The Cow-Calf Manager
Livestock Update, November 2003
John B. Hall, Extension Animal Scientist, Beef, VA Tech
Investing in the Future
What an amazing late summer and fall for selling feeder cattle! High prices and good grass resulted in profits for beef producers this year. Some of the profits will offset the high feed prices of the last several years. However, many operations will have some profits left for other purchases or investments.
Certainly there will be many possible uses for this money, but producers should consider investments that will enhance future profitability. For beef operations, investments in farming equipment may not contribute to profitability. On the other hand, investments in key areas of the cattle operation will lower costs or increase quality of cattle produced.
Key Areas for Investment
Cattle Genetics - Investments in quality cattle genetics will pay off in heavier calves and calves that may garner a premium. Producers should carefully assess the type and quality of calves they are producing.
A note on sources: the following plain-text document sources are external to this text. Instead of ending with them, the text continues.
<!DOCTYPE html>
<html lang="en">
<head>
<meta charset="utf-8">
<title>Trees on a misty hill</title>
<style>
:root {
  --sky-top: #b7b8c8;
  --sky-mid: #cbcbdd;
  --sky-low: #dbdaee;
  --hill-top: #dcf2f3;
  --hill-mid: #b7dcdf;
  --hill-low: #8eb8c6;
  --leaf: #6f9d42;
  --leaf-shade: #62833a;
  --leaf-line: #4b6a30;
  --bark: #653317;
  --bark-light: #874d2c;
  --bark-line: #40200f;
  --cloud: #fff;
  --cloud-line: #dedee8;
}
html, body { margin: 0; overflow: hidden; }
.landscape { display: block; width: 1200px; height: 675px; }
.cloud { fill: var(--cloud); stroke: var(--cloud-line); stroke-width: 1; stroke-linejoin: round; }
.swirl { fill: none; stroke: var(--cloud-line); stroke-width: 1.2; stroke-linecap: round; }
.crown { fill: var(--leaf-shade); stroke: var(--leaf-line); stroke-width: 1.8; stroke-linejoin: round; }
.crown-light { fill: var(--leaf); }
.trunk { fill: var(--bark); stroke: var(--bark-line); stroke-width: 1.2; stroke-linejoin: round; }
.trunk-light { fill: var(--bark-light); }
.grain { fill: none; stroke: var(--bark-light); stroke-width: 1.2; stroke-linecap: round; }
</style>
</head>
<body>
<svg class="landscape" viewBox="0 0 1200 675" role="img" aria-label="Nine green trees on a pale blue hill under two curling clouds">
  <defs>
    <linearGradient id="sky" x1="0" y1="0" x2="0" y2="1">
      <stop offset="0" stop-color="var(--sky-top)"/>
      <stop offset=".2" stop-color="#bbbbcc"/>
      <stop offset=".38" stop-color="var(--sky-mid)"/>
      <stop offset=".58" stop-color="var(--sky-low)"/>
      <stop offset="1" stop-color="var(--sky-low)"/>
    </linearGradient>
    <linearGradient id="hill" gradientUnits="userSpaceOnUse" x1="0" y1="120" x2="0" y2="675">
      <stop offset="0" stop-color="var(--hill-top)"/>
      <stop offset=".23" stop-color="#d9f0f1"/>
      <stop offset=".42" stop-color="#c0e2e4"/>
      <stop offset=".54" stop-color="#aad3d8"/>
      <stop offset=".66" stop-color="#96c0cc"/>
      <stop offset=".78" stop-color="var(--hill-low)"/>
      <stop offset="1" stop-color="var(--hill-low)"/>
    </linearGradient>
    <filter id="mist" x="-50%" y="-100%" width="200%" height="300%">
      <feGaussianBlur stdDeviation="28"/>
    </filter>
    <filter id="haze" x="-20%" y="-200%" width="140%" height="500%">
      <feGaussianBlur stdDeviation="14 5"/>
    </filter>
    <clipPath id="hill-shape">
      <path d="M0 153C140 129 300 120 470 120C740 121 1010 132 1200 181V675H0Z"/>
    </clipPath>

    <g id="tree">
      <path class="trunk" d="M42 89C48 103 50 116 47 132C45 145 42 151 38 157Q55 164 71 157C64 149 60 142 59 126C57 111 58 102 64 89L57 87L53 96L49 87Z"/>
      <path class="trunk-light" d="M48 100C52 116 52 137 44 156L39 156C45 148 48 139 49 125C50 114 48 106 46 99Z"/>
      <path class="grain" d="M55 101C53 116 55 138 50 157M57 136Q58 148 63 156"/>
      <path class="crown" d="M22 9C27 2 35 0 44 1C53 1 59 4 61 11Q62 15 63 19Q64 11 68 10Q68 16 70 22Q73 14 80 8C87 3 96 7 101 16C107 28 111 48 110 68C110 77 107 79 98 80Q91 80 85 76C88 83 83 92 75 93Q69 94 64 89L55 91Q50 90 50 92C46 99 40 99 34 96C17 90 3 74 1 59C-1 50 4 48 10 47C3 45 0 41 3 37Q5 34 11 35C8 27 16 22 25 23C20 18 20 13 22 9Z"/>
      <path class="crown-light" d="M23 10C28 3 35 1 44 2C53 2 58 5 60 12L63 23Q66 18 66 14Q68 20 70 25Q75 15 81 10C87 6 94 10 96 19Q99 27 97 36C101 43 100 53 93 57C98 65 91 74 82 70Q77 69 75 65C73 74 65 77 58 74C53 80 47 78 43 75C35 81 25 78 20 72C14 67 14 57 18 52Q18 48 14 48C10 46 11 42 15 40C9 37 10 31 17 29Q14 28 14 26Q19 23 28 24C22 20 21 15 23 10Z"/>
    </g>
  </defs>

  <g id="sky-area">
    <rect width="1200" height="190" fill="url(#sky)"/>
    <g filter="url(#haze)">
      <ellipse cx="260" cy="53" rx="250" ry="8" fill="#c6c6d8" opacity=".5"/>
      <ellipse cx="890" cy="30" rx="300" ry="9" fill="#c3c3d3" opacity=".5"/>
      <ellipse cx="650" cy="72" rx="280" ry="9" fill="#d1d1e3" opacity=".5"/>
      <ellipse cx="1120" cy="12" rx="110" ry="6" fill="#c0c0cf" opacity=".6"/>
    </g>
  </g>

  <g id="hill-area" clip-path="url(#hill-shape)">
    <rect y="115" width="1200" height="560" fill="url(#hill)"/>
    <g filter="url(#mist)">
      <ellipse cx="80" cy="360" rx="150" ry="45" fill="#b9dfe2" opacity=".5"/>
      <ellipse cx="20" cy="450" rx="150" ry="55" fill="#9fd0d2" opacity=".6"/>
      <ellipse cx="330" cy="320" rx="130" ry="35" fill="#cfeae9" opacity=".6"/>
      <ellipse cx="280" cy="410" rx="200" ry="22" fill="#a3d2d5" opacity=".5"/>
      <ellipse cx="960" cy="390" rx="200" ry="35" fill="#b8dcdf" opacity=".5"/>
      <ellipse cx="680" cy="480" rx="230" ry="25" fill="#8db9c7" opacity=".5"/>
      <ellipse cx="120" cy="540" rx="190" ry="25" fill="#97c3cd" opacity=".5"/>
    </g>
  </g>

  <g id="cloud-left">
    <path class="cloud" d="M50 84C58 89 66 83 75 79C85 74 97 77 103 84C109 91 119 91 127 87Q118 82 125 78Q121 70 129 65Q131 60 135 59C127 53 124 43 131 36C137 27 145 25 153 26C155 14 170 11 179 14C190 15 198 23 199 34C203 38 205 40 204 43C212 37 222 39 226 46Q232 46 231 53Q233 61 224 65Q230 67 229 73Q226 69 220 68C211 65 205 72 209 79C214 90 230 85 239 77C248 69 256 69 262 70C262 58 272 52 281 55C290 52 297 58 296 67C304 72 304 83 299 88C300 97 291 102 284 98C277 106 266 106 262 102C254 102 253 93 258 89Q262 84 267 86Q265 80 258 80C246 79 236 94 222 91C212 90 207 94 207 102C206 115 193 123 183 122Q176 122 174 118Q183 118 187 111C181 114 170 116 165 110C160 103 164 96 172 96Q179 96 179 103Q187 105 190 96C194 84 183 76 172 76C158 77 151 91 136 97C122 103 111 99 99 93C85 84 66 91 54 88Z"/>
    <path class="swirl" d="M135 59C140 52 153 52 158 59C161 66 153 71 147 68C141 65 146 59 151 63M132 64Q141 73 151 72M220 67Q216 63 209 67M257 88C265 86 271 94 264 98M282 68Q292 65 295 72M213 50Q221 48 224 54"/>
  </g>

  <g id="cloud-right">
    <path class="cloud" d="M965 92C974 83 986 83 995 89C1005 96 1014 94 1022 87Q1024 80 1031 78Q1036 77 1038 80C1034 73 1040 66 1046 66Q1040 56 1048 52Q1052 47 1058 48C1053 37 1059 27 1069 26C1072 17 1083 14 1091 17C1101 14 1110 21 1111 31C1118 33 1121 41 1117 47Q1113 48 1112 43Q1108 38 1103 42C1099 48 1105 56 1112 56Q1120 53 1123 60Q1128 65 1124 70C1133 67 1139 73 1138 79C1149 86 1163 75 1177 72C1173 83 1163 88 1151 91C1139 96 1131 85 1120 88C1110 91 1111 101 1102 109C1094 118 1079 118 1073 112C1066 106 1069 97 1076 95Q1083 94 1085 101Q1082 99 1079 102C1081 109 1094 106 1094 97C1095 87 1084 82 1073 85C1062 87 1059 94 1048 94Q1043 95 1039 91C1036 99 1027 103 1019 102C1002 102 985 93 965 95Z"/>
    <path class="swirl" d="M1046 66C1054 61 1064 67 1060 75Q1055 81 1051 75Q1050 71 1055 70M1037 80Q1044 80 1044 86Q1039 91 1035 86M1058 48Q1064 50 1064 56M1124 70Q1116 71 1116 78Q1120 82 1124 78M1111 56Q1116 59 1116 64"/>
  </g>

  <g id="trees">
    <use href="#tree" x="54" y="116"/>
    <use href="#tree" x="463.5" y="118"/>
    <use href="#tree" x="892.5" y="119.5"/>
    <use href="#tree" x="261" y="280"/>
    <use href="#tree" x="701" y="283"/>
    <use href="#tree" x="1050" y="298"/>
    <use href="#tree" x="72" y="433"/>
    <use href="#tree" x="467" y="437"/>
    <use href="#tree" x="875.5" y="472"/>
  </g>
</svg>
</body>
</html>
Managers need to ask questions like: Do the calves fit the market? Do I need more muscling or less frame? Do my bulls have EPD's that meet the standards for the VQA certified feeder calf program?
The other consideration is maintaining a crossbred cowherd. Either develop a planned crossbreeding system or purchase crossbred replacement females. Replacement animals should be purchased from reputable breeders of heifers, and information should be known about service sires. Service sires should be calving ease bulls. Most commercial heifers should be bred to Angus sires with Birth Weight EPD of 2.1 or less.
Information on sires of replacement females is also important to maintaining consistency of the cowherd. Heifers developed through the VA Premium Assured Heifer (VAPAH) program and meeting quality standards to be sold as VAPAH will be bred to calving ease bulls and information on sires and service sires is provided.
Producers should go to sales with a realistic purchase price in mind. There will a tendency for replacement breeding bulls and heifers to sell high this year. Producers should know what price for replacements will be able to cash flow in their operation. In my seven years in Virginia, my observation has been that producers could pay more for the good bulls, but replacement heifer prices have been about where they should be. Over the past 5 years, VAPAH bred females have averaged about $ 950 with a range of $ 750 to $ 1200.
Working Facilities - Improvements to working facilities will enable producers to more easily perform routine health management procedures such as vaccination, castration, deworming and implanting. All these procedures should result in healthier calves that gain weight more rapidly. In addition, being able to vaccinate calves according to the VQA health program is the first step to being able to market calves in this value-added program. Premiums for calves sold VQA (1996-2002) have been $15 to $30 per head over the special graded feeder calf sales.
Investments in facilities should focus on repairs and upgrades that will make cattle handling faster, safer and easier. A good quality headgate is a good place to start if you don't have one. Squeeze chutes are nice if you work a lot of cattle or do freeze branding, but a squeeze chute may be more than the 30 cow herd needs. There are many good commercially available headgates, squeeze chute and sweep tubs. Holding and gathering pens should also be upgraded if needed. Sturdy pens made from locally available materials will be the most economical.
Before making upgrades to your facilities take a critical look at them. Get some advice on the changes you need to make from your County Extension Agent or an experienced producer. Some good ideas and plans are available through The Midwest Plan Service, North Dakota State University or Dr. Temple Grandin's web site.
Feed storage - A long-term investment that brings immediate payback is feed storage systems. Most beef operations in Virginia could benefit from building a hay shed or buying heavy duty hay tarps. Research clearly indicates that 20 to 30% of all round bales stored outside are damaged or refused by cattle. Materials for a good hay shed will cost only a few thousand dollars where as hay tarps will cost a few hundred.
Larger operations may want to consider building a commodity shed. These sheds are designed to hold tractor trailer load volumes of alternative feeds such as corn gluten, brewers grains, soy hulls etc. Plans are available through you county extension office.
Fencing and water - Upgrading water systems and fence so more land can be grazed is a good investment. Grazing cows costs only 1/3 to 2/3 as much as feeding hay. Properly managed grazing can increase calf weight gains and cow reproductive performance.
Fencing and water systems need not be expensive. Three to four strands of high tensile electric fence will be sufficient for most cattle operations. Field staff from NRCS can advise you on water system options. Some cost share monies may be available for water systems.
Making investments in the cattle operation is always a trade off. Most of us want or could use a new pickup or tractor, but investing wisely in areas of the beef operation that can improve profitability may be the better option.